JLT reveals findings of an online seminar on business continuity management
Almost one hundred senior executives from large and international organisations participated in a web seminar on Business Continuity Management – Avoiding Common Pitfalls and Maximising Value, hosted by Jardine Lloyd Thompson.
A poll during the seminar revealed that a high number of organisations had undertaken the process as a tick box exercise or are failing to embed business continuity into their organisational procedures. Of those surveyed, 42% of companies suggested that senior managers are treating business continuity as a tick box exercise, rather than developing a proper process and one that could add value to their business. The poll also revealed that 84% of the companies are experiencing problems embedding business continuity within their organisational procedures, with a quarter of these suggesting that their programme had stalled. This would, most likely, reduce the effectiveness of these companies’ business continuity plans.
There were four key messages conveyed during the seminar:
1. Focus on a simple structure and “punchy” documentation
2. Aim to build an initial platform from which the programme can be developed further over time
“A business continuity programme is not just about planning. It is about whether a company has the ability to use the plan effectively within an emergency
Chris Rigby Smith, partner of business continuity management at JLT
3. Keep the development process lightly engineered, in particular do not over complicate the process with unnecessary functionality
4. Secure senior management buy-in and support
Chris Rigby Smith, partner of business continuity management at JLT commented on the seminar discussion: “Business Continuity is one of the key risk management issues facing organisations today. Regulatory requirements, such as Sarbanes-Oxley, have made business continuity an operational priority, while the increased risks of threats from pandemics, global terrorism and natural disasters have also placed more focus on companies to manage their exposure.”
“It is clear from the response to this web seminar that the process of developing and embedding a programme within complex organisations remains more of an art than a science. Bringing experience to bear on this process is essential”.

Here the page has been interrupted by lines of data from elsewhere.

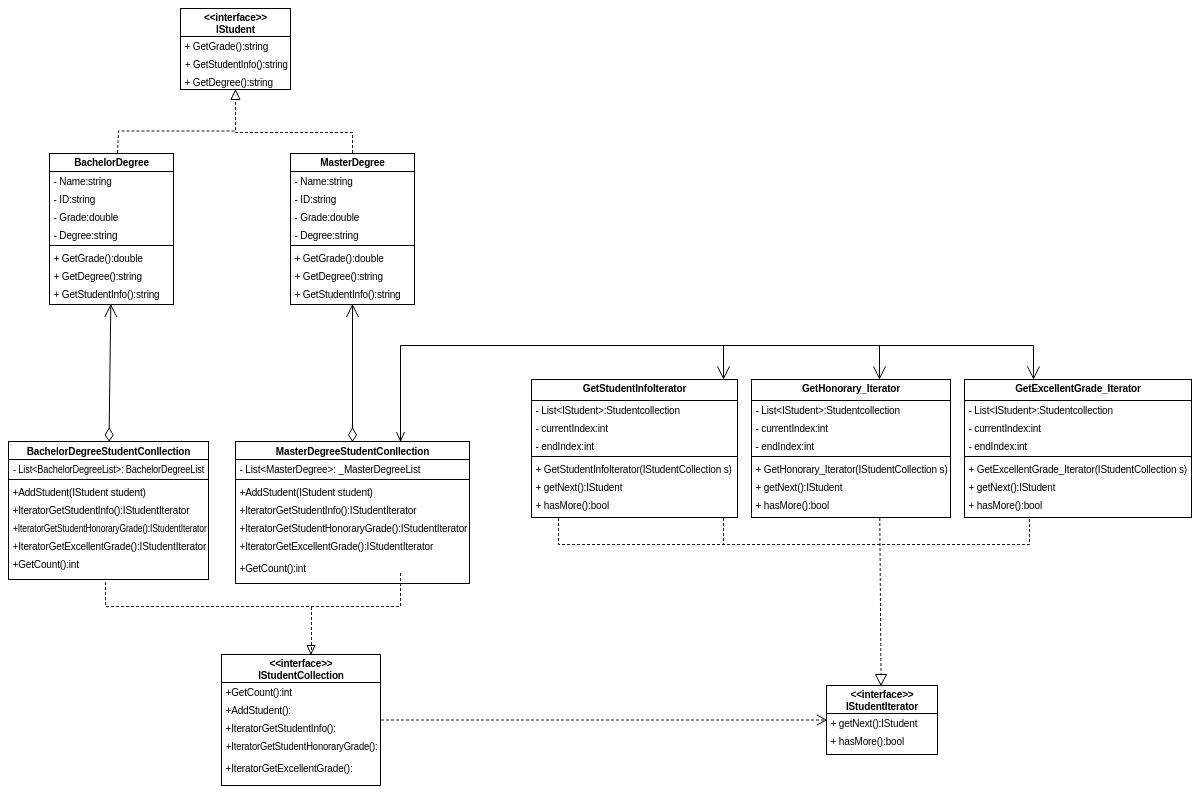
<!DOCTYPE html>
<html lang="en">
<head>
<meta charset="utf-8">
<title>Student iterator class diagram</title>
<style>
:root { --ink: #000; --paper: #fff; }
* { box-sizing: border-box; margin: 0; padding: 0; }
html, body { width: 1200px; height: 794px; overflow: hidden; background: var(--paper); }
.diagram {
  position: relative; width: 1200px; height: 794px; overflow: hidden;
  color: var(--ink); font: 10px "Liberation Sans", Arial, sans-serif; letter-spacing: -0.15px;
}
.class {
  position: absolute; display: flex; flex-direction: column;
  border: 1px solid var(--ink); background: var(--paper);
}
.class h2 {
  flex: none; display: flex; flex-direction: column; justify-content: center;
  height: 18px; border-bottom: 1px solid var(--ink);
  font-size: inherit; font-weight: 700; line-height: 12px; text-align: center; white-space: nowrap;
}
.interface h2 { height: 28px; padding-top: 3px; }
.iterator h2 { height: 21px; padding-bottom: 2px; }
.collection h2 { padding-top: 2px; }
.class ul { flex: none; list-style: none; }
.class ul + ul { margin-top: 1.5px; padding-top: 3px; border-top: 1px solid var(--ink); }
.class li { height: 17.9px; padding-left: 3.5px; line-height: 19px; white-space: nowrap; }
.iterator li, .collection li { line-height: 20px; }
.class li.spaced { margin-top: 4px; }
.fit { display: inline-block; transform: scaleX(var(--fit)); transform-origin: left; }
.connectors { position: absolute; left: 0; top: 0; fill: none; stroke: var(--ink); stroke-width: 1; }
.dashed { stroke-dasharray: 3 2; stroke-width: 0.9; }
.hollow { fill: var(--paper); }

#student { left: 180px; top: 8px; width: 111px; height: 82px; }
#bachelor { left: 49px; top: 153px; width: 125px; height: 152px; }
#master { left: 290px; top: 153px; width: 125px; height: 152px; }
#bachelor-collection { left: 8px; top: 441px; width: 201px; height: 139px; }
#master-collection { left: 235px; top: 441px; width: 235px; height: 143px; }
#info-iterator { left: 531px; top: 379px; width: 207px; height: 139px; }
#honorary-iterator { left: 751px; top: 379px; width: 200px; height: 139px; }
#excellent-iterator { left: 964px; top: 379px; width: 228px; height: 139px; }
#student-collection { left: 221px; top: 654px; width: 160px; height: 132px; }
#student-iterator { left: 826px; top: 685px; width: 112px; height: 70px; }
</style>
</head>
<body>
<main class="diagram">

  <section class="class interface" id="student">
    <h2><span>&lt;&lt;interface&gt;&gt;</span><span>IStudent</span></h2>
    <ul>
      <li>+ GetGrade():string</li>
      <li><span class="fit" style="--fit: 0.97">+ GetStudentInfo():string</span></li>
      <li>+ GetDegree():string</li>
    </ul>
  </section>

  <section class="class" id="bachelor">
    <h2>BachelorDegree</h2>
    <ul>
      <li>- Name:string</li>
      <li>- ID:string</li>
      <li>- Grade:double</li>
      <li>- Degree:string</li>
    </ul>
    <ul>
      <li>+ GetGrade():double</li>
      <li>+ GetDegree():string</li>
      <li>+ GetStudentInfo():string</li>
    </ul>
  </section>

  <section class="class" id="master">
    <h2>MasterDegree</h2>
    <ul>
      <li>- Name:string</li>
      <li>- ID:string</li>
      <li>- Grade:double</li>
      <li>- Degree:string</li>
    </ul>
    <ul>
      <li>+ GetGrade():double</li>
      <li>+ GetDegree():string</li>
      <li>+ GetStudentInfo():string</li>
    </ul>
  </section>

  <section class="class collection" id="bachelor-collection">
    <h2>BachelorDegreeStudentConllection</h2>
    <ul>
      <li><span class="fit" style="--fit: 0.92">- List&lt;BachelorDegreeList&gt;: BachelorDegreeList</span></li>
    </ul>
    <ul>
      <li>+AddStudent(IStudent student)</li>
      <li>+IteratorGetStudentInfo():IStudentIterator</li>
      <li><span class="fit" style="--fit: 0.85">+IteratorGetStudentHonoraryGrade():IStudentIterator</span></li>
      <li>+IteratorGetExcellentGrade():IStudentIterator</li>
      <li>+GetCount():int</li>
    </ul>
  </section>

  <section class="class collection" id="master-collection">
    <h2>MasterDegreeStudentConllection</h2>
    <ul>
      <li>- List&lt;MasterDegree&gt;: _MasterDegreeList</li>
    </ul>
    <ul>
      <li>+AddStudent(IStudent student)</li>
      <li>+IteratorGetStudentInfo():IStudentIterator</li>
      <li>+IteratorGetStudentHonoraryGrade():IStudentIterator</li>
      <li>+IteratorGetExcellentGrade():IStudentIterator</li>
      <li class="spaced">+GetCount():int</li>
    </ul>
  </section>

  <section class="class iterator" id="info-iterator">
    <h2>GetStudentInfoIterator</h2>
    <ul>
      <li>- List&lt;IStudent&gt;:Studentcollection</li>
      <li>- currentIndex:int</li>
      <li>- endIndex:int</li>
    </ul>
    <ul>
      <li>+ GetStudentInfoIterator(IStudentCollection s)</li>
      <li>+ getNext():IStudent</li>
      <li>+ hasMore():bool</li>
    </ul>
  </section>

  <section class="class iterator" id="honorary-iterator">
    <h2>GetHonorary_Iterator</h2>
    <ul>
      <li>- List&lt;IStudent&gt;:Studentcollection</li>
      <li>- currentIndex:int</li>
      <li>- endIndex:int</li>
    </ul>
    <ul>
      <li>+ GetHonorary_Iterator(IStudentCollection s)</li>
      <li>+ getNext():IStudent</li>
      <li>+ hasMore():bool</li>
    </ul>
  </section>

  <section class="class iterator" id="excellent-iterator">
    <h2>GetExcellentGrade_Iterator</h2>
    <ul>
      <li>- List&lt;IStudent&gt;:Studentcollection</li>
      <li>- currentIndex:int</li>
      <li>- endIndex:int</li>
    </ul>
    <ul>
      <li>+ GetExcellentGrade_Iterator(IStudentCollection s)</li>
      <li>+ getNext():IStudent</li>
      <li>+ hasMore():bool</li>
    </ul>
  </section>

  <section class="class interface" id="student-collection">
    <h2><span>&lt;&lt;interface&gt;&gt;</span><span>IStudentCollection</span></h2>
    <ul>
      <li>+GetCount():int</li>
      <li>+AddStudent():</li>
      <li>+IteratorGetStudentInfo():</li>
      <li><span class="fit" style="--fit: 0.94">+IteratorGetStudentHonoraryGrade():</span></li>
      <li class="spaced">+IteratorGetExcellentGrade():</li>
    </ul>
  </section>

  <section class="class interface" id="student-iterator">
    <h2><span>&lt;&lt;interface&gt;&gt;</span><span>IStudentIterator</span></h2>
    <ul>
      <li>+ getNext():IStudent</li>
      <li>+ hasMore():bool</li>
    </ul>
  </section>

  <svg class="connectors" width="1200" height="794" viewBox="0 0 1200 794" aria-hidden="true">
    <defs>
      <path id="open-arrow" d="M-6 -12L0 0L6 -12"/>
      <polygon id="diamond" class="hollow" points="0,0 4,7 0,13 -4,7"/>
    </defs>

    <g id="degrees-realize-student">
      <path class="dashed" d="M117.5 153L118.5 131H235.5M352.5 153V132.5H235.5V99"/>
      <polygon class="hollow" points="235.5,90 240,99.5 231,99.5"/>
    </g>

    <g id="collections-hold-degrees">
      <line x1="109.2" y1="428" x2="110.8" y2="305"/>
      <use href="#open-arrow" transform="translate(110.8 305) scale(1 -1)"/>
      <use href="#diamond" x="109.2" y="428"/>
      <line x1="352.5" y1="428" x2="352.5" y2="305"/>
      <use href="#open-arrow" transform="translate(352.5 305) scale(1 -1)"/>
      <use href="#diamond" x="352.5" y="428"/>
    </g>

    <g id="collection-and-iterators">
      <path d="M400.5 441V345.5H1033.5V378M723.5 345V378M879.5 345V378"/>
      <path d="M396.5 432L400.5 441L404.5 432"/>
      <use href="#open-arrow" x="723.5" y="378.5"/>
      <use href="#open-arrow" x="879.5" y="378.5"/>
      <use href="#open-arrow" x="1033.5" y="378.5"/>
    </g>

    <g id="iterators-realize-interface">
      <path class="dashed" d="M558.5 518V544.5H1029.5V518M723.5 518V544M879.8 518L881 674"/>
      <polygon class="hollow" points="881,685 875.5,674.5 886.5,674.5"/>
    </g>

    <g id="collections-realize-interface">
      <path class="dashed" d="M105.5 582V606.5H400.5V572"/>
      <polygon class="hollow" points="311,654 307,645.5 315,645.5"/>
      <line class="dashed" x1="311.5" y1="607" x2="311.5" y2="653"/>
    </g>

    <g id="collection-uses-iterator">
      <line class="dashed" x1="381" y1="720" x2="826" y2="720"/>
      <path d="M817 715L826 720L817 725"/>
    </g>
  </svg>
</main>
</body>
</html>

“A business continuity programme is not just about planning. It is about whether a company has the ability to use the plan effectively within an emergency. This can only be achieved by ensuring the plan is properly embedded within an organisation’s procedures.”